David M. Speiser, Susan L. Abrahamson, Gary Banuelos and David W. Ow, Plant Physiol. 99, 817-821 (1992)
Howell I. Runion and Carl C. Riedesel, Am. Biol. Teach. 28, 93-95 (1966)

Sources

(1) - Brownlee, Raymond B., Fuller, Robert W., and Whitsit, Jesse E. Elements of Chemistry; Allyn and Bacon: Boston, Massachusetts, 1959; p 560.
(2) - The Merck Index: An Encyclopedia of Chemicals, Drugs, and Biologicals, 13th ed.; Budavari, S.; O'Neil, M.J.; Smith, A.; Heckelman, P. E.; Kinneary, J. F., Eds.; Merck & Co.: Whitehouse Station, NJ, 2001; entry 1628.

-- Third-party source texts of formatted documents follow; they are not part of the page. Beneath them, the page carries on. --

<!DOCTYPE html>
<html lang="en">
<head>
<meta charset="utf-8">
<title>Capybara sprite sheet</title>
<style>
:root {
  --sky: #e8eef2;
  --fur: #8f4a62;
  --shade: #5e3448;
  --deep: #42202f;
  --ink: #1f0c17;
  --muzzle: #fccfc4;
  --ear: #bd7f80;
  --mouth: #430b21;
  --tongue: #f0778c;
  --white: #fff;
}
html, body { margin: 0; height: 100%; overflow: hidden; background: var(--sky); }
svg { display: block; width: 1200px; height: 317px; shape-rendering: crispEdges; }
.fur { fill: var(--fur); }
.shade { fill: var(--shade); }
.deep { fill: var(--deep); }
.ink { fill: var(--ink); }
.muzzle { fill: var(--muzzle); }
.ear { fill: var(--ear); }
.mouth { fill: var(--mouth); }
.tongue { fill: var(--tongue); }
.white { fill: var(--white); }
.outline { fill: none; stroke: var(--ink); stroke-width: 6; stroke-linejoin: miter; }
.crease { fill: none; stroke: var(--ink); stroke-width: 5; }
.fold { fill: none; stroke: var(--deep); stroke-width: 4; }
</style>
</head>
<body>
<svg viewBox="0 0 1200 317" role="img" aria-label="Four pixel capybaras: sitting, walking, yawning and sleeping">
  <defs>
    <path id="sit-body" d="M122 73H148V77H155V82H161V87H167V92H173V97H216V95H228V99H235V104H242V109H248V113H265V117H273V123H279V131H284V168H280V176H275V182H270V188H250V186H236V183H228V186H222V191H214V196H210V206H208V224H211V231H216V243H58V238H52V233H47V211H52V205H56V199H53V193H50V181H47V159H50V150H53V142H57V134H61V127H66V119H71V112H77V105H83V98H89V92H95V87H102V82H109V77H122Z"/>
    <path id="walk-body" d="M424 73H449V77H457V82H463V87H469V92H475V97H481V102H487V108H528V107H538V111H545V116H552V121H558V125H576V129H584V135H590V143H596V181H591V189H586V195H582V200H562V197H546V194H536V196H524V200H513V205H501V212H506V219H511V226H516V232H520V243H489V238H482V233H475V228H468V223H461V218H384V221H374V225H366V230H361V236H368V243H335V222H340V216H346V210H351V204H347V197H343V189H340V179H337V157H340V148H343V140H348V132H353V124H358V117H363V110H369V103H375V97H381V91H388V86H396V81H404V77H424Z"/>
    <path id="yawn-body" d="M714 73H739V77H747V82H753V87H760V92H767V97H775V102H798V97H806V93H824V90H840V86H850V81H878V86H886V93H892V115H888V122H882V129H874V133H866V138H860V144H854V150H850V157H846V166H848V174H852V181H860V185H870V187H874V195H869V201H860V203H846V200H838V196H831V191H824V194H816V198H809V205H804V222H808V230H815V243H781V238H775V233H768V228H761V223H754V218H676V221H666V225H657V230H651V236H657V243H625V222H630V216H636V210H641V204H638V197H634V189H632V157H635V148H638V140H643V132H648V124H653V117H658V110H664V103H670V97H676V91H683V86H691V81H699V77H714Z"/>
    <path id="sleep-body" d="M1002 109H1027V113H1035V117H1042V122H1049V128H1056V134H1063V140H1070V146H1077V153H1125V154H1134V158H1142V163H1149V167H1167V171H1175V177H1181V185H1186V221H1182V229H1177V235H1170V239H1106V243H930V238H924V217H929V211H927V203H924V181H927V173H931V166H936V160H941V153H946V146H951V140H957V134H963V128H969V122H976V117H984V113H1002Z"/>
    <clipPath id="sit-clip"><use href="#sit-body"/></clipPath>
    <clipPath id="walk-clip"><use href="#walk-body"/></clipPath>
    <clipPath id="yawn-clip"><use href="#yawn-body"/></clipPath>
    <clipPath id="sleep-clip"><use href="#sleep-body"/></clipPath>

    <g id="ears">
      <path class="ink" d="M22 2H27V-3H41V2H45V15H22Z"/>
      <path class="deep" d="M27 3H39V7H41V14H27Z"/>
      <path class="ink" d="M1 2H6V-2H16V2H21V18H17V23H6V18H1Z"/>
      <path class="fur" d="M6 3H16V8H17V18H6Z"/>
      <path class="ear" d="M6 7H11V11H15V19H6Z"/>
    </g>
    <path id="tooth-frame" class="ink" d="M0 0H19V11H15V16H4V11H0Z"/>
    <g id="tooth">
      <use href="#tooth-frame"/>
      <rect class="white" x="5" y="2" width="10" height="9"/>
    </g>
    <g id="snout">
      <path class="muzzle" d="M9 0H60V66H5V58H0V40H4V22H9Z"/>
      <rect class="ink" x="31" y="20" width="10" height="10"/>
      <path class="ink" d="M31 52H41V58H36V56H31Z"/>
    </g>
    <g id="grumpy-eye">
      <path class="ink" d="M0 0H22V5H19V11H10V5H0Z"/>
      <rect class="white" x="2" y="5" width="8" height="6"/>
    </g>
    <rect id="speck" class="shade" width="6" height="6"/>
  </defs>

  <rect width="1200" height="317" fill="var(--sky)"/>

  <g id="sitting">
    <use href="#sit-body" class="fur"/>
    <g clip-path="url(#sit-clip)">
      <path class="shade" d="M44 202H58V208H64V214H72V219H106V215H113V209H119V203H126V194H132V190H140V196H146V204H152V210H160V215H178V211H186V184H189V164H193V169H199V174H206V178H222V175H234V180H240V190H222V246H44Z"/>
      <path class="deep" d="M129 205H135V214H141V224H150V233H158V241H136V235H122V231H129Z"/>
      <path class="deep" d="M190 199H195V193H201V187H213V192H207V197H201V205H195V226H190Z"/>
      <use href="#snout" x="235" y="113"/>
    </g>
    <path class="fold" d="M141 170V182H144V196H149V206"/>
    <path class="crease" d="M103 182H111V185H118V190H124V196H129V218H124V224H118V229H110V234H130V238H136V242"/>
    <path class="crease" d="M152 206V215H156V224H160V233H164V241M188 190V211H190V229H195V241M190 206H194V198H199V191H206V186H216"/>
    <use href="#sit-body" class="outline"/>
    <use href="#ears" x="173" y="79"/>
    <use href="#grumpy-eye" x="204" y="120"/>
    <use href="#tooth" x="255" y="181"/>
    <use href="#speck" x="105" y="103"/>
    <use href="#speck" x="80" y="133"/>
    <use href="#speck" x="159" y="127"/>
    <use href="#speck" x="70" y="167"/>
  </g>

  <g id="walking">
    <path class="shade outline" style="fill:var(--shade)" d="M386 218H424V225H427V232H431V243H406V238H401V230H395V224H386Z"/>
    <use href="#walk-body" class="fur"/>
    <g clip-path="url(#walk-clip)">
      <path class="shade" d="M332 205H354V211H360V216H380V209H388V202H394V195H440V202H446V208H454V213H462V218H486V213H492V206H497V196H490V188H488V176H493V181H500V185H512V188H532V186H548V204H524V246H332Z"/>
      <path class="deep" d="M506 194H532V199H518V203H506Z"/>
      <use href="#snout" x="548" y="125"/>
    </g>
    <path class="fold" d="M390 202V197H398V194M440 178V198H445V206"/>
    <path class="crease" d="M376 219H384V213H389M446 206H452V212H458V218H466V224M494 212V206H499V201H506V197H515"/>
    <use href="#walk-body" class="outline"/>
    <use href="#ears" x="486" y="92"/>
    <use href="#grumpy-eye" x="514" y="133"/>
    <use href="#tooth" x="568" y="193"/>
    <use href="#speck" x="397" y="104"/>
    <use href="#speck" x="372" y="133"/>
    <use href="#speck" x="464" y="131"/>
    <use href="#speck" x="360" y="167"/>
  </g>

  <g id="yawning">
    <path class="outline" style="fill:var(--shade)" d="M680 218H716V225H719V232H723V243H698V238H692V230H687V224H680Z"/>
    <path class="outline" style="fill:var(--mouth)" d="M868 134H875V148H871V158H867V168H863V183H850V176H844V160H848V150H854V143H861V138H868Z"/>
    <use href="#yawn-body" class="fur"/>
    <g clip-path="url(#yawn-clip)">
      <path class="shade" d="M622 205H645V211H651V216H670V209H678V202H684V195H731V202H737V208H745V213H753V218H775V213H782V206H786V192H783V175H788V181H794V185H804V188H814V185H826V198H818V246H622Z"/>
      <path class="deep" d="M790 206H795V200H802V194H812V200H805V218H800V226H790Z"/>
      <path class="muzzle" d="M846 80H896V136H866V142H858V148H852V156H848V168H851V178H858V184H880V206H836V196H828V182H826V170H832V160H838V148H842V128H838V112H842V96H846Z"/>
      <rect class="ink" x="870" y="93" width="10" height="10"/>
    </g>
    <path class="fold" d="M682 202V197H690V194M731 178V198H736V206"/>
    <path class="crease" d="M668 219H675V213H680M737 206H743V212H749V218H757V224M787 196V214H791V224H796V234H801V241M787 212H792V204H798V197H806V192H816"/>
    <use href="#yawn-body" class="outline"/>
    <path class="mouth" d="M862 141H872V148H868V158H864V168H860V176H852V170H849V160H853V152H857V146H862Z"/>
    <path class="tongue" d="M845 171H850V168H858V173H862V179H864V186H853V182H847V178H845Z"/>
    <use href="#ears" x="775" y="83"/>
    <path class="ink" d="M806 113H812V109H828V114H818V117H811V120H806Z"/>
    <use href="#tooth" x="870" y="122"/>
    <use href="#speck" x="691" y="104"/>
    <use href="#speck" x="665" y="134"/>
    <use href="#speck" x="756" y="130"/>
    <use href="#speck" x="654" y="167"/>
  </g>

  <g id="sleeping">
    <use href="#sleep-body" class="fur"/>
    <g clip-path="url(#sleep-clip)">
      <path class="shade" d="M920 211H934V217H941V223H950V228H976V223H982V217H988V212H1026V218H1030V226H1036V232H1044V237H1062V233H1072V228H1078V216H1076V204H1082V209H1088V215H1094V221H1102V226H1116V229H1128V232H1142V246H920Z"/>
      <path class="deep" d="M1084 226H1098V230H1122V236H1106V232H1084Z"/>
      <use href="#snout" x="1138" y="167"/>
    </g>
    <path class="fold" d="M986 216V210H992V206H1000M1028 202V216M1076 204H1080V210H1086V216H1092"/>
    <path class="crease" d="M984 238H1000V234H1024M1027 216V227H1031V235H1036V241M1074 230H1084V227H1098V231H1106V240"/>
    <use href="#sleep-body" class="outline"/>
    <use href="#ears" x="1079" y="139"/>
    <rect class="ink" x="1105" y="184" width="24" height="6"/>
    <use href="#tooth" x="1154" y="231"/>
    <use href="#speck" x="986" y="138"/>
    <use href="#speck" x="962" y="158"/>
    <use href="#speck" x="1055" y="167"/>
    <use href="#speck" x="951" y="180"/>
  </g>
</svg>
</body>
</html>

(3) - Swaddle, T.W. Inorganic Chemistry; Academic Press: San Diego, 1997; pp 74, 124.
(4) - Lide, David R. CRC Handbook of Chemistry and Physics, 83rd ed.; CRC Press: Boca Raton, FL, 2002; p 4-48.
(5) - Lide, David R. CRC Handbook of Chemistry and Physics, 84th ed.; CRC Press: Boca Raton, FL, 2003; p 4-48.
(6) - Dean, John A. Lange's Handbook of Chemistry, 11th ed.; McGraw-Hill Book Company: New York, NY, 1973; p 4-29.
(7) - Dean, John A. Lange's Handbook of Chemistry, 12th ed.; McGraw-Hill Book Company: New York, NY, 1979; p 9:4-9:94.
(8) - Lide, David R. CRC Handbook of Chemistry and Physics, 83rd ed.; CRC Press: Boca Raton, FL, 2002; p 5-10.
(9) - Dean, John A. Lange's Handbook of Chemistry, 12th ed.; McGraw-Hill Book Company: New York, NY, 1979; p 9:4-9:94.
(10) - Lide, David R. CRC Handbook of Chemistry and Physics, 83rd ed.; CRC Press: Boca Raton, FL, 2002; p 5-10.
(11) - Dean, John A. Lange's Handbook of Chemistry, 12th ed.; McGraw-Hill Book Company: New York, NY, 1979; p 9:4-9:94.
(12) - Lide, David R. CRC Handbook of Chemistry and Physics, 83rd ed.; CRC Press: Boca Raton, FL, 2002; p 5-10.
(13) - Swaddle, T.W. Inorganic Chemistry; Academic Press: San Diego, 1997; p 419.